Cromwell was deeply disturbed by the propositions which the more extreme groups in the Parliamentary Army had put forward to Fairfax (then head of the Army Council), and particularly the Agreement of the People the Leveller tract which suggested universal male franchise. At the meeting of the General Council of the Army, in St. Mary’s Church, Putney (then a village outside London) on October 28th 1647, a great debate was called at which the two principal opponents were Colonel Thomas Rainsborough, for the Levellers, and General Henry Ireton, for the land-owning gentry who were running the rebellion and the Parliamentary Army. The most famous passage between them is that concerning the liberty of the citizen, the right to vote and to have a direct say in the governance of the country.

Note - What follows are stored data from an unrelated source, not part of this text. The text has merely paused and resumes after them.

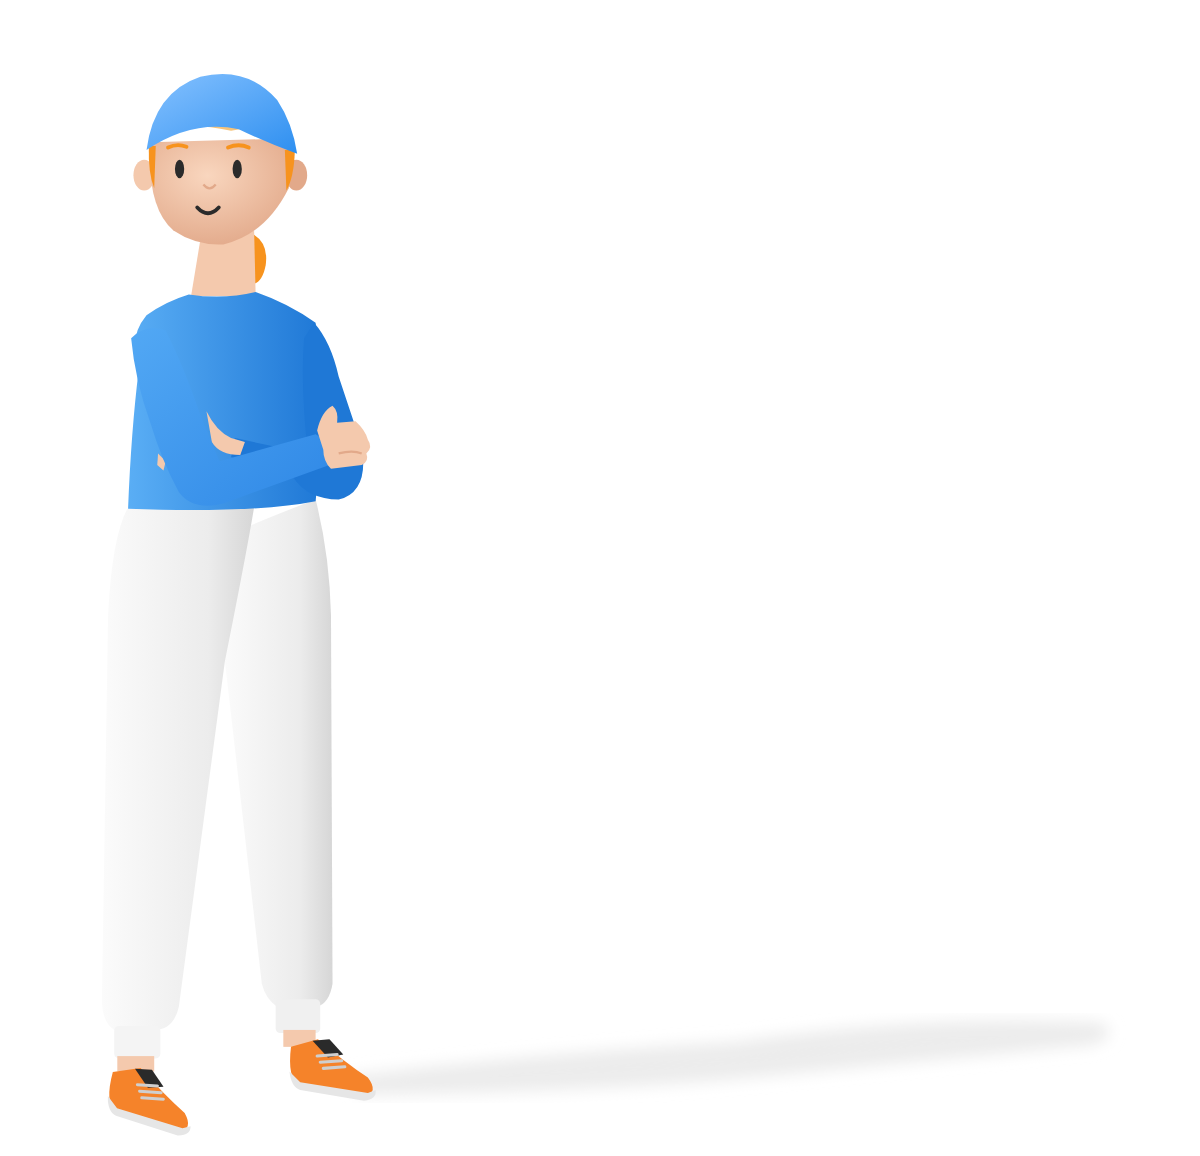
<!DOCTYPE html>
<html lang="en">
<head>
<meta charset="utf-8">
<title>Standing figure with crossed arms</title>
<link rel="stylesheet" href="https://fonts.googleapis.com/css2?family=Inter&display=swap">
<style>
:root{
  --bg:#ffffff;
  --skin:#f4c9ad;
  --skin-shade:#e2a98a;
  --hair:#f7931e;
  --hair-dark:#e57c0c;
  --shirt:#3b94ec;
  --shirt-light:#5aaef5;
  --shirt-dark:#1f78d6;
  --pants:#f4f4f4;
  --pants-shade:#d6d6d6;
  --shoe:#f5832a;
  --shoe-sole:#e6e6e6;
  --lace:#2a2a2a;
  --ink:#2b2b2b;
  --shadow:#ececec;
}
html,body{margin:0;padding:0;overflow:hidden;background:var(--bg);font-family:"Inter",sans-serif}
.stage{width:1200px;height:1156px;overflow:hidden;position:relative}
.stage svg{display:block;width:1200px;height:1156px}
</style>
</head>
<body>
<main class="stage">
<svg viewBox="0 0 1560 1504" role="img" aria-label="Cartoon woman in a blue cap and blue top standing with arms crossed">
  <defs>
    <linearGradient id="capFill" x1="0" y1="0" x2="1" y2="1">
      <stop offset="0" stop-color="#86c2ff"/>
      <stop offset="1" stop-color="#2e8ff0"/>
    </linearGradient>
    <linearGradient id="shirtFill" x1="0" y1="0" x2="1" y2="0">
      <stop offset="0" stop-color="var(--shirt-light)"/>
      <stop offset="1" stop-color="var(--shirt-dark)"/>
    </linearGradient>
    <linearGradient id="sleeveFill" x1="0" y1="0" x2="1" y2="1">
      <stop offset="0" stop-color="#52a8f4"/>
      <stop offset="1" stop-color="#2f88e6"/>
    </linearGradient>
    <linearGradient id="legFill" x1="0" y1="0" x2="1" y2="0">
      <stop offset="0" stop-color="#fbfbfb"/>
      <stop offset="0.7" stop-color="#ececec"/>
      <stop offset="1" stop-color="var(--pants-shade)"/>
    </linearGradient>
    <radialGradient id="faceFill" cx="0.4" cy="0.35" r="0.7">
      <stop offset="0" stop-color="#f9d6be"/>
      <stop offset="1" stop-color="var(--skin-shade)"/>
    </radialGradient>
    <filter id="softBlur"><feGaussianBlur stdDeviation="10"/></filter>
    <g id="sneaker">
      <path d="M-40 -20 Q-45 20 -30 30 L55 45 Q75 40 60 20 Q30 0 -5 -30 Z" fill="var(--shoe)"/>
      <path d="M-42 12 Q-40 32 -28 36 L55 50 Q72 48 70 36 L60 40 L-28 26 Z" fill="var(--shoe-sole)"/>
      <path d="M-12 -28 L10 -30 L28 -10 L8 -6 Z" fill="var(--lace)"/>
      <path d="M-6 -8 L20 -10 M-2 0 L26 -2 M2 8 L30 6" stroke="#cfcfcf" stroke-width="4" stroke-linecap="round"/>
    </g>
  </defs>

  <g class="ground-shadow" filter="url(#softBlur)" fill="var(--shadow)">
    <path d="M450 1400 Q700 1370 960 1355 Q1200 1320 1430 1330 Q1460 1345 1420 1360 Q1200 1380 1000 1400 Q800 1420 470 1425 Z"/>
  </g>

  <g class="figure">
    <!-- ponytail -->
    <path d="M318 300 Q350 310 345 345 Q340 372 322 370 Q305 360 310 330 Z" fill="var(--hair)"/>
    <!-- neck -->
    <path d="M262 300 L330 300 L332 385 L248 385 Z" fill="var(--skin)"/>
    <!-- ears -->
    <ellipse cx="187" cy="228" rx="14" ry="20" fill="var(--skin)"/>
    <ellipse cx="385" cy="228" rx="14" ry="20" fill="var(--skin-shade)"/>
    <!-- head -->
    <path d="M195 185 Q190 270 225 300 Q255 320 290 318 Q345 305 375 245 Q385 200 380 180 Z" fill="url(#faceFill)"/>
    <!-- hair at sides -->
    <path d="M193 190 Q192 225 200 245 L202 190 Z" fill="var(--hair)"/>
    <path d="M370 195 L383 195 Q382 230 372 248 Z" fill="var(--hair)"/>
    <path d="M235 158 Q290 150 330 165 L300 170 Q260 162 240 165 Z" fill="#f6c37a"/>
    <!-- cap -->
    <path d="M190 195 Q200 120 260 100 Q320 85 360 130 Q380 160 386 200 Q345 185 310 168 Q250 155 190 195 Z" fill="url(#capFill)"/>
    <!-- face -->
    <path d="M218 192 Q230 186 242 191" stroke="var(--hair)" stroke-width="5" fill="none" stroke-linecap="round"/>
    <path d="M296 192 Q310 186 323 192" stroke="var(--hair)" stroke-width="5" fill="none" stroke-linecap="round"/>
    <ellipse cx="233" cy="220" rx="6" ry="12" fill="var(--ink)"/>
    <ellipse cx="308" cy="220" rx="6" ry="12" fill="var(--ink)"/>
    <path d="M264 240 Q272 250 280 240" stroke="var(--skin-shade)" stroke-width="3" fill="none"/>
    <path d="M256 270 Q270 285 284 270" stroke="var(--ink)" stroke-width="5" fill="none" stroke-linecap="round"/>

    <!-- pants -->
    <path class="leg-back" d="M290 700 Q330 680 410 650 Q428 720 430 800 L432 1280 Q428 1305 412 1310 L360 1310 Q345 1300 340 1280 L292 860 Z" fill="url(#legFill)"/>
    <path class="leg-front" d="M165 662 L330 660 Q320 720 292 860 L232 1310 Q225 1340 200 1340 L148 1340 Q132 1330 132 1300 L140 800 Q145 700 165 662 Z" fill="url(#legFill)"/>
    <rect x="358" y="1300" width="58" height="44" rx="6" fill="#f0f0f0"/>
    <rect x="148" y="1335" width="60" height="42" rx="6" fill="#f4f4f4"/>
    <rect x="368" y="1340" width="42" height="22" fill="var(--skin)"/>
    <rect x="152" y="1374" width="48" height="20" fill="var(--skin)"/>
    <use href="#sneaker" transform="translate(418 1382)"/>
    <use href="#sneaker" transform="translate(183 1420) rotate(8)"/>

    <!-- shirt body -->
    <path d="M245 383 Q290 390 332 380 Q375 395 410 420 Q420 500 415 600 L410 652 Q330 668 166 662 Q170 560 180 480 Q165 440 190 410 Q215 392 245 383 Z" fill="url(#shirtFill)"/>
    <!-- back arm (viewer right) -->
    <path d="M408 420 Q430 445 440 490 L470 580 Q480 640 440 650 Q400 650 380 620 L300 595 L305 570 L400 590 Q390 500 395 440 Z" fill="var(--shirt-dark)"/>
    <!-- hidden hand tip -->
    <path d="M268 535 Q280 560 300 570 L318 575 L312 592 Q285 592 275 575 Z" fill="var(--skin)"/>
    <path d="M205 590 L215 600 L212 612 L204 605 Z" fill="var(--skin)"/>
    <!-- front arm (viewer left) -->
    <path d="M170 440 Q190 420 215 430 Q240 480 260 540 L285 600 L410 565 Q430 575 428 605 L290 655 Q250 665 232 640 Q210 600 195 550 Q175 495 170 440 Z" fill="url(#sleeveFill)"/>
    <!-- front hand -->
    <path d="M412 560 Q418 535 432 528 Q440 535 438 550 L462 548 Q475 560 478 572 Q485 582 476 590 Q480 600 470 605 L430 610 Q420 600 420 585 Z" fill="var(--skin)"/>
    <path d="M440 590 Q458 585 470 590" stroke="var(--skin-shade)" stroke-width="3" fill="none"/>
  </g>
</svg>
</main>
</body>
</html>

The Levellers believed in total adult male suffrage – no-one thought much about female suffrage- and the Parliamentarian elite held out for a property-owing or wealth based franchise, which became the law and, in fact continued to be the basis of male adult franchise until the great Reform Acts of the 19th century.

Rainsborough: …for really I think that the poorest he that is in England hath a life to live as the greatest he; and therefore, truly, sir, I think it clear that every man that is to live under a government ought first by his own consent to put himself under that government; and I do think that the poorest man in England is not at all bound in a strict sense to that government that he hath not had a voice to put himself under...

Ireton: …I think that no person hath a right to an interest or a share in the disposing of the affairs of the kingdom, and in determining or choosing those that shall determine what laws we shall be ruled by here – no person hath a right to this, that hath not a permanent fixed interest in this kingdom.